, is a particular favorite of mine. Not only is their relationship messy and real, full of the uncomfortable facts of life we’d rather push under a rug, but Forman expertly reveals the layers of upbringing that go into making a parent-child relationship. Yael’s childhood has a direct impact on Willem’s own childhood as well and so much of Willem’s understanding of his mother comes from his understanding of her past. Yet, the best aspect of their relationship is the fact that, ultimately, Willem comes to realize that the parent he thought he was not so similar to may actually have more in common with him than he thought. And I love this; I love that Willem and Yael have moved on from their grief, but still find ways to move on from it together. It isn’t a perfectly patched-up relationship, but it’s the small, baby steps that go a long way. India
And yet, when you strip away the travel, the family, the self-discovery, at its heart, Just One Year is a love story. We find Willem’s thoughts littered with Lulu; memories, trinkets, thoughts, words, dialogue. And, despite the fact that Lulu lives in Willem’s thoughts for the majority of this novel, Forman convinces us that what they share is more than just a passing fancy; it’s true love. As Willem himself slowly grows to seize his life with his own hands, he too, like Allyson, acknowledges that their day spent together changed him for the better. And while there is the admission that both Willem and Allyson will be fine alone, there is also the truth that they will be remarkable together. Bram and Yael’s love story, which draws heavy parallels between that of Willem and Allyson’s, serves to strengthen our belief in the rightness of this couple. Moreover, what Forman really excels at conveying is that a relationship is build upon the willingness of both people to make it work. It doesn’t matter what hurdles are thrown their way; if they’re convinced that they are meant to be together, no matter what, they will stay together, no matter what. It is the growth of that mindset, then, that is more important than the arc of any relationship. It is for this reason that I love the way Forman has chosen to end this novel. If you read closely enough, if you understand fully enough, you just know what’s really being said in all those undertones. And those are the endings that make me gasp in awe every time.

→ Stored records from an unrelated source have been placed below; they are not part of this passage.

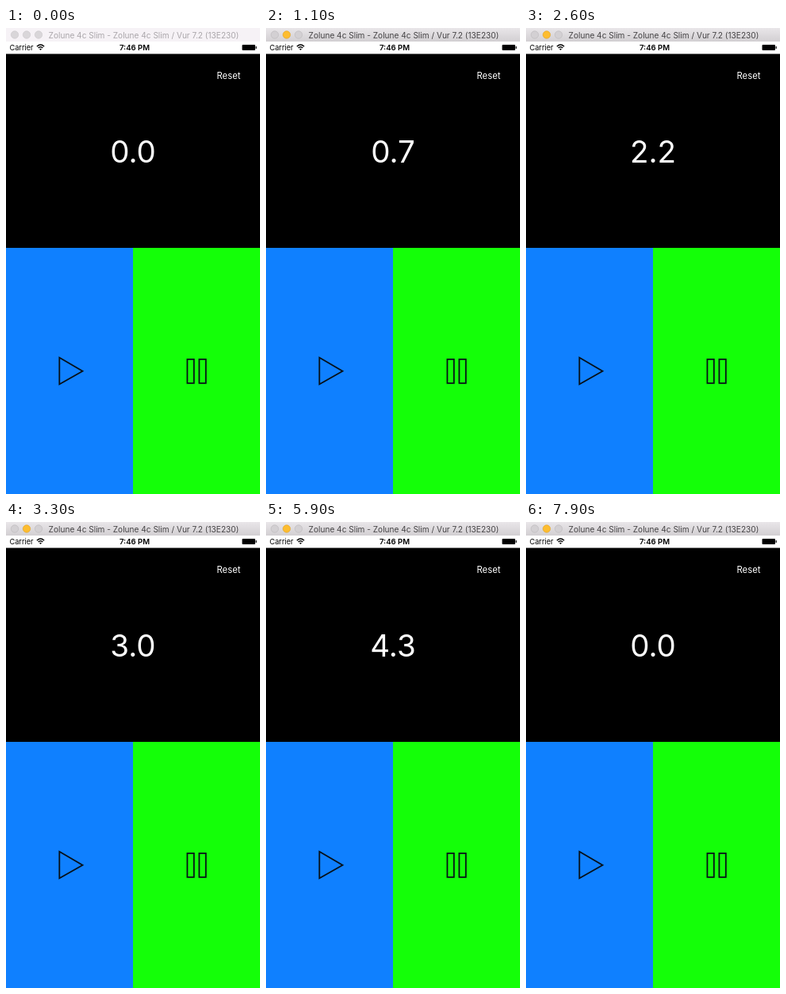
Recreate the animation shown at these times as an HTML page. Size 320 by 585 pixels, loop 8000 ms.

```html
<!DOCTYPE html>
<html lang="en">
<head>
<meta charset="utf-8">
<title>Stopwatch</title>
<style>
  html, body { margin: 0; width: 100%; height: 100%; overflow: hidden; background: #000; }
  svg { display: block; width: 320px; height: 585px; }
  text { font-family: Inter, Roboto, sans-serif; }
  .bar { fill: #f6f2f6; }
  .title { fill: #aaa6aa; font-size: 10.1px; text-anchor: middle; }
  .light { fill: #d9d6d9; stroke: #c9c6c9; stroke-width: .6; }
  .active .bar { fill: url(#chrome); }
  .active .title { fill: #454345; }
  .active .light { fill: #d3d0d3; stroke: #bbb8bb; }
  .active .minimize { fill: #fdbd30; stroke: #dfa023; }
  .icon { fill: none; stroke: #071018; stroke-width: 1.8; }
</style>
</head>
<body>
<svg id="stage" viewBox="0 0 320 585">
  <defs>
    <linearGradient id="chrome" x2="0" y2="1">
      <stop stop-color="#e9e6e9"/>
      <stop offset="1" stop-color="#d2cfd2"/>
    </linearGradient>
  </defs>

  <rect width="320" height="585"/>
  <rect class="bar" width="320" height="17"/>
  <circle class="light" cx="11" cy="8.5" r="4.7"/>
  <circle class="light minimize" cx="26" cy="8.5" r="4.7"/>
  <circle class="light" cx="41" cy="8.5" r="4.7"/>
  <text class="title" x="173.5" y="12.5">Zolune 4c Slim - Zolune 4c Slim / Vur 7.2 (13E230)</text>

  <!-- Status bar -->
  <rect y="17" width="320" height="15.5" fill="#fff"/>
  <text x="4.5" y="28" font-size="9.2">Carrier</text>
  <g fill="none" stroke="#000" stroke-width="1.4">
    <path d="M38.9 23.2Q43.5 18.8 48.1 23.2M40.6 25.1Q43.5 22.3 46.4 25.1"/>
    <path d="M43.5 28L42 26.3Q43.5 25 45 26.3Z" fill="#000" stroke="none"/>
  </g>
  <text x="162" y="28" font-size="9.6" font-weight="600" text-anchor="middle">7:46 PM</text>
  <rect x="297.5" y="21" width="16.5" height="7" rx="1"/>
  <rect x="314.6" y="23" width="1.2" height="3" rx=".5"/>

  <text x="265.5" y="64.3" font-size="11.3" fill="#fff">Reset</text>
  <text id="counter" x="160" y="168.5" font-size="38.5" fill="#fff" text-anchor="middle">0.0</text>

  <!-- Start and pause buttons -->
  <rect y="276" width="160" height="309" fill="#0f80ff"/>
  <rect x="160" y="276" width="160" height="309" fill="#14ff08"/>
  <path class="icon" d="M67.3 413.8L96.5 430.7L67.3 447.3Z"/>
  <path class="icon" d="M228.4 415.8h8.4v30h-8.4zM243.4 415.8h8.4v30h-8.4z"/>
</svg>
<script>
  const LOOP = 8000, TICK = 100, ACTIVATE = 200;
  // [start ms, tenths shown, running]
  const phases = [
    [0, 0, false], [400, 0, true], [2700, 24, true],
    [3500, 32, false], [3800, 32, true],
    [4700, 41, false], [5700, 41, true],
    [6800, 52, false], [7400, 0, false]
  ];
  const stage = document.getElementById('stage');
  const counter = document.getElementById('counter');

  function tenthsAt(time) {
    const [start, tenths, running] = phases.findLast(([from]) => from <= time);
    return tenths + (running ? Math.floor((time - start) / TICK) : 0);
  }

  function draw() {
    const time = performance.now() % LOOP;
    stage.classList.toggle('active', time >= ACTIVATE);
    counter.textContent = (tenthsAt(time) / 10).toFixed(1);
    requestAnimationFrame(draw);
  }
  draw();
</script>
</body>
</html>
```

Needless to say, fans of Forman’s work will be flocking to buy this the day it releases. It needs no further endorsement from me or any other reviewer – the name of Gayle Forman is enough to ensure that it delivers and lives up to expectations. And yet, I was still surprised when I read this novel. While Mia and Allyson are both very different heroines, they do share subtle similarities in their lifestyle. Adam and Willem, however, are as different as can be and I love that I love these two distinct male narratives for different reasons. Despite both being darkly flawed beings, Adam and Willem find ways to cope with their lives and move on. And, best of all, I love that both these duologies are of a different nature. Where She Went is more sequel than companion novel, whereas Just One Year relies on the dates, time periods, and locations of Just One Day to be fully experienced at its raw potential. Perhaps best of all, though, Shakespeare remains the underlying inspiration, connecting together the books and giving rise to the tones they convey. With the magic she has worked up, Forman has ensured one thing: you will close her novel stained.